Claims that SCS performs such activities are discounted by Vincent Cannistraro, a former top official in the CIA's Directorate of Operations and a former Director of Intelligence Programs for the National Security Council. "The SCS doesn't operate domestically and doesn't target political subjects. It is a tactical tool deployed abroad to collect information about terrorist activities."

There's no dispute, however, that SCS personnel operate undercover. Overseas they set up sophisticated interception systems with code names like Oratory and Austin. Satellite relay stations for these intercepted communications are located in U.S. embassies -- and in Canadian, British, Australian and New Zealand embassies overseas as well, according to a Village Voice investigation.

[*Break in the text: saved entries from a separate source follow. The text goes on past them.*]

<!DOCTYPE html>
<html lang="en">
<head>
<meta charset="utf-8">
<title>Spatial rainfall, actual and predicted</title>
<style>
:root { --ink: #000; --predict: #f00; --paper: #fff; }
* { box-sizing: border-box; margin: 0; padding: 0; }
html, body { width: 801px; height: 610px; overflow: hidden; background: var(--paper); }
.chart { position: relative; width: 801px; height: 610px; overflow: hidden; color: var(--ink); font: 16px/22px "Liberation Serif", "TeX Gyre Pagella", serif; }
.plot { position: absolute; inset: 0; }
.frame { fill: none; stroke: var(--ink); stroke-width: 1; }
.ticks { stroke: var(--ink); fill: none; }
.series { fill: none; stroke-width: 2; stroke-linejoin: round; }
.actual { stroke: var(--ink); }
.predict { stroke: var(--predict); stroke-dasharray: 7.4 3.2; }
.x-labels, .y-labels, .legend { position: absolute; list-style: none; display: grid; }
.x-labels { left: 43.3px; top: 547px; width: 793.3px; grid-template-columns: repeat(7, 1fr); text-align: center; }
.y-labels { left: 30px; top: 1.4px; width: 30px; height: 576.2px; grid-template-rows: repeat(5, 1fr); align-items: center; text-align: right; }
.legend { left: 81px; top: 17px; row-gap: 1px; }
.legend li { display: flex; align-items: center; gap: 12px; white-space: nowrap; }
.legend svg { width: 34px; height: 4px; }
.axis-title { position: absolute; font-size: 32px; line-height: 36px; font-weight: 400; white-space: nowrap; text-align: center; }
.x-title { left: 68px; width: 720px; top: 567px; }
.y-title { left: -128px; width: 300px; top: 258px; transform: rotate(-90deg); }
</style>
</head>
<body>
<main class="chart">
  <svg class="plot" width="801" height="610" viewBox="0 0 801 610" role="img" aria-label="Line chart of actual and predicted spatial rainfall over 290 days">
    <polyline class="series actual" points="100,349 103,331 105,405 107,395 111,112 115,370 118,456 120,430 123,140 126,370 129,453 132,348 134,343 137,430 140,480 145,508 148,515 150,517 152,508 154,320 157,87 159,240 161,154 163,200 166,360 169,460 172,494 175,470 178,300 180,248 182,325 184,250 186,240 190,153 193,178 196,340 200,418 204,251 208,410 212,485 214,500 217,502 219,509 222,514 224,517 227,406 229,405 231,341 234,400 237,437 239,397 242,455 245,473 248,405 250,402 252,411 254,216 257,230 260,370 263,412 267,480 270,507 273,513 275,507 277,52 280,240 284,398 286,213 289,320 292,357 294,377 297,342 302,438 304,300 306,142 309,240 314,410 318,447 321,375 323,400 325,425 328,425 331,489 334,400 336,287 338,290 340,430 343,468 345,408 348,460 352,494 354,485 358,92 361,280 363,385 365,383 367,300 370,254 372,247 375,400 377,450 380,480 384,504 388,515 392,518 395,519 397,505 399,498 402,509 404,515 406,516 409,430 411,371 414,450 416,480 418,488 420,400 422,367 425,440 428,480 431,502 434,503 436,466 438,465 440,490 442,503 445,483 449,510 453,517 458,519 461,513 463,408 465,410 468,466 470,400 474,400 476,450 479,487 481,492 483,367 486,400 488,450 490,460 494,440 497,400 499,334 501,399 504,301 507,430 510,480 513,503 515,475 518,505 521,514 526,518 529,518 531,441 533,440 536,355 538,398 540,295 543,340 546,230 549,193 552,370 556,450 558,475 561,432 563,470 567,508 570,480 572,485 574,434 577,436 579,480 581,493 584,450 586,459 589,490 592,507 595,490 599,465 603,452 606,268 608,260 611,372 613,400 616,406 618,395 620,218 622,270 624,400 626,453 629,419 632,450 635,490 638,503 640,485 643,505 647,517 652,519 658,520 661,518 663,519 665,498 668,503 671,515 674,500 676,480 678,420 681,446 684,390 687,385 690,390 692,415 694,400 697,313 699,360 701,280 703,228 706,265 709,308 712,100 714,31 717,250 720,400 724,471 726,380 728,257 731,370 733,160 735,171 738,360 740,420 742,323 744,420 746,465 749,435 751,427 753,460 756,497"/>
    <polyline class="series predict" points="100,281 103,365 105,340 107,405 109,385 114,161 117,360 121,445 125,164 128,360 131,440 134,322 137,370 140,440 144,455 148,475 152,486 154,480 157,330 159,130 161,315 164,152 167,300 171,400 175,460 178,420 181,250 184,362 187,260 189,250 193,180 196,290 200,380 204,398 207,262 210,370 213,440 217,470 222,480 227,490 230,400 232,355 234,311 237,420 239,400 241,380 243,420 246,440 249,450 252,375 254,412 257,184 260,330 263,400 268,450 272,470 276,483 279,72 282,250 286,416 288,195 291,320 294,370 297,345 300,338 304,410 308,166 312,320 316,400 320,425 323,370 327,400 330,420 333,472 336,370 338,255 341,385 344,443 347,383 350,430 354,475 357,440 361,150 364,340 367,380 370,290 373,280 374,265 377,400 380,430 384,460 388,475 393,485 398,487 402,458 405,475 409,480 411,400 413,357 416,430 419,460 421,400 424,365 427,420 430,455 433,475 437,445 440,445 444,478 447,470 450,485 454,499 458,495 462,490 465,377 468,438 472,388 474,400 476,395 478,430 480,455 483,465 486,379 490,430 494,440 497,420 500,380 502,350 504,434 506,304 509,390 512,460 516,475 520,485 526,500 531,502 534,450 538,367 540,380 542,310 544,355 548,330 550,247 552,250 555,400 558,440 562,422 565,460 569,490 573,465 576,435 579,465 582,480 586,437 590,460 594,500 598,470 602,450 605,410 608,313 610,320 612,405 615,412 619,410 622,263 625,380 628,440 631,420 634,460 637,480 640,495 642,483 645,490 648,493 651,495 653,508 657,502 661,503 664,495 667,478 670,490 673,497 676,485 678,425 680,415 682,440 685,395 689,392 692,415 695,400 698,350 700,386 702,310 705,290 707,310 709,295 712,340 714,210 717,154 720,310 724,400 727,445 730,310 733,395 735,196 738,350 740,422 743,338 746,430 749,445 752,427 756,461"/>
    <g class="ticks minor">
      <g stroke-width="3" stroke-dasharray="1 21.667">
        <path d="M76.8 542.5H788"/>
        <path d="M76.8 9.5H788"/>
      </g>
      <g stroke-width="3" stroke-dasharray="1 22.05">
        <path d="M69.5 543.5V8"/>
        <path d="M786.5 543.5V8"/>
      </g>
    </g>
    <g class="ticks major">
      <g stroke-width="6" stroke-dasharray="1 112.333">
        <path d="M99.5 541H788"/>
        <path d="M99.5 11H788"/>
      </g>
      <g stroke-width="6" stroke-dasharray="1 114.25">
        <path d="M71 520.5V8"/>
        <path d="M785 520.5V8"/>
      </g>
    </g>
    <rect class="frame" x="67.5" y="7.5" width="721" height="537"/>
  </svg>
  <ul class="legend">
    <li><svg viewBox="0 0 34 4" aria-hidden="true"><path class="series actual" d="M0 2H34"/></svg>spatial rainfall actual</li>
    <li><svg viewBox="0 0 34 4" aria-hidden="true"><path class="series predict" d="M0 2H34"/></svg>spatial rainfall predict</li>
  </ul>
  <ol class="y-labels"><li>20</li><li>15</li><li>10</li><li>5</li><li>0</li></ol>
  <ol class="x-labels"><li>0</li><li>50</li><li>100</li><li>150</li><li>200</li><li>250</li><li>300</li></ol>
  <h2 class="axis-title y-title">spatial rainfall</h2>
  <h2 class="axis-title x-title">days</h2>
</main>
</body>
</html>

Why have so few reporters followed Pike's lead? "Because it's a highly clandestine operation and the government is damn serious about it," Pike says.

Since 9/11, all government information collection efforts have intensified, and Cannistraro believes it's likely the SCS is now receiving the lion's share of the increased funding and personnel fed to the covert intelligence community.

Could agents from the SCS now be manning the U.S. rendering teams -- the so-called "special removal units?" This would accord with their urgent post-9/11 mandate: Become an active hunter of information rather than a passive collector. If SCS black ops teams are involved in the U.S.'s "extreme renditions," their job may be to compare the intelligence, however worthless, collected from outsourced torture to intelligence they've electronically intercepted.

On Wednesday, Sept. 20, an embarrassed Justice Department spokesman revised Mr. Gonzales' denials of the previous day. He said the Attorney General had intended to make only a narrow point: that deportations are now handled by the Department of Homeland Security, not the Department of Justice. Also on Wednesday, Representative Edward J. Markey (D-Mass.) introduced five "resolutions of inquiry" aimed at forcing the release of government documents related to the Arar case.

Under Congressional rules, the resolutions must be voted on in five House committees within 14 days, or Mr. Markey will be able to force a vote by the full House. If any inquiries are approved, it may be the first time even indirect official light is cast upon the Special Collection Service.

Copyright 2006, Pacific News Service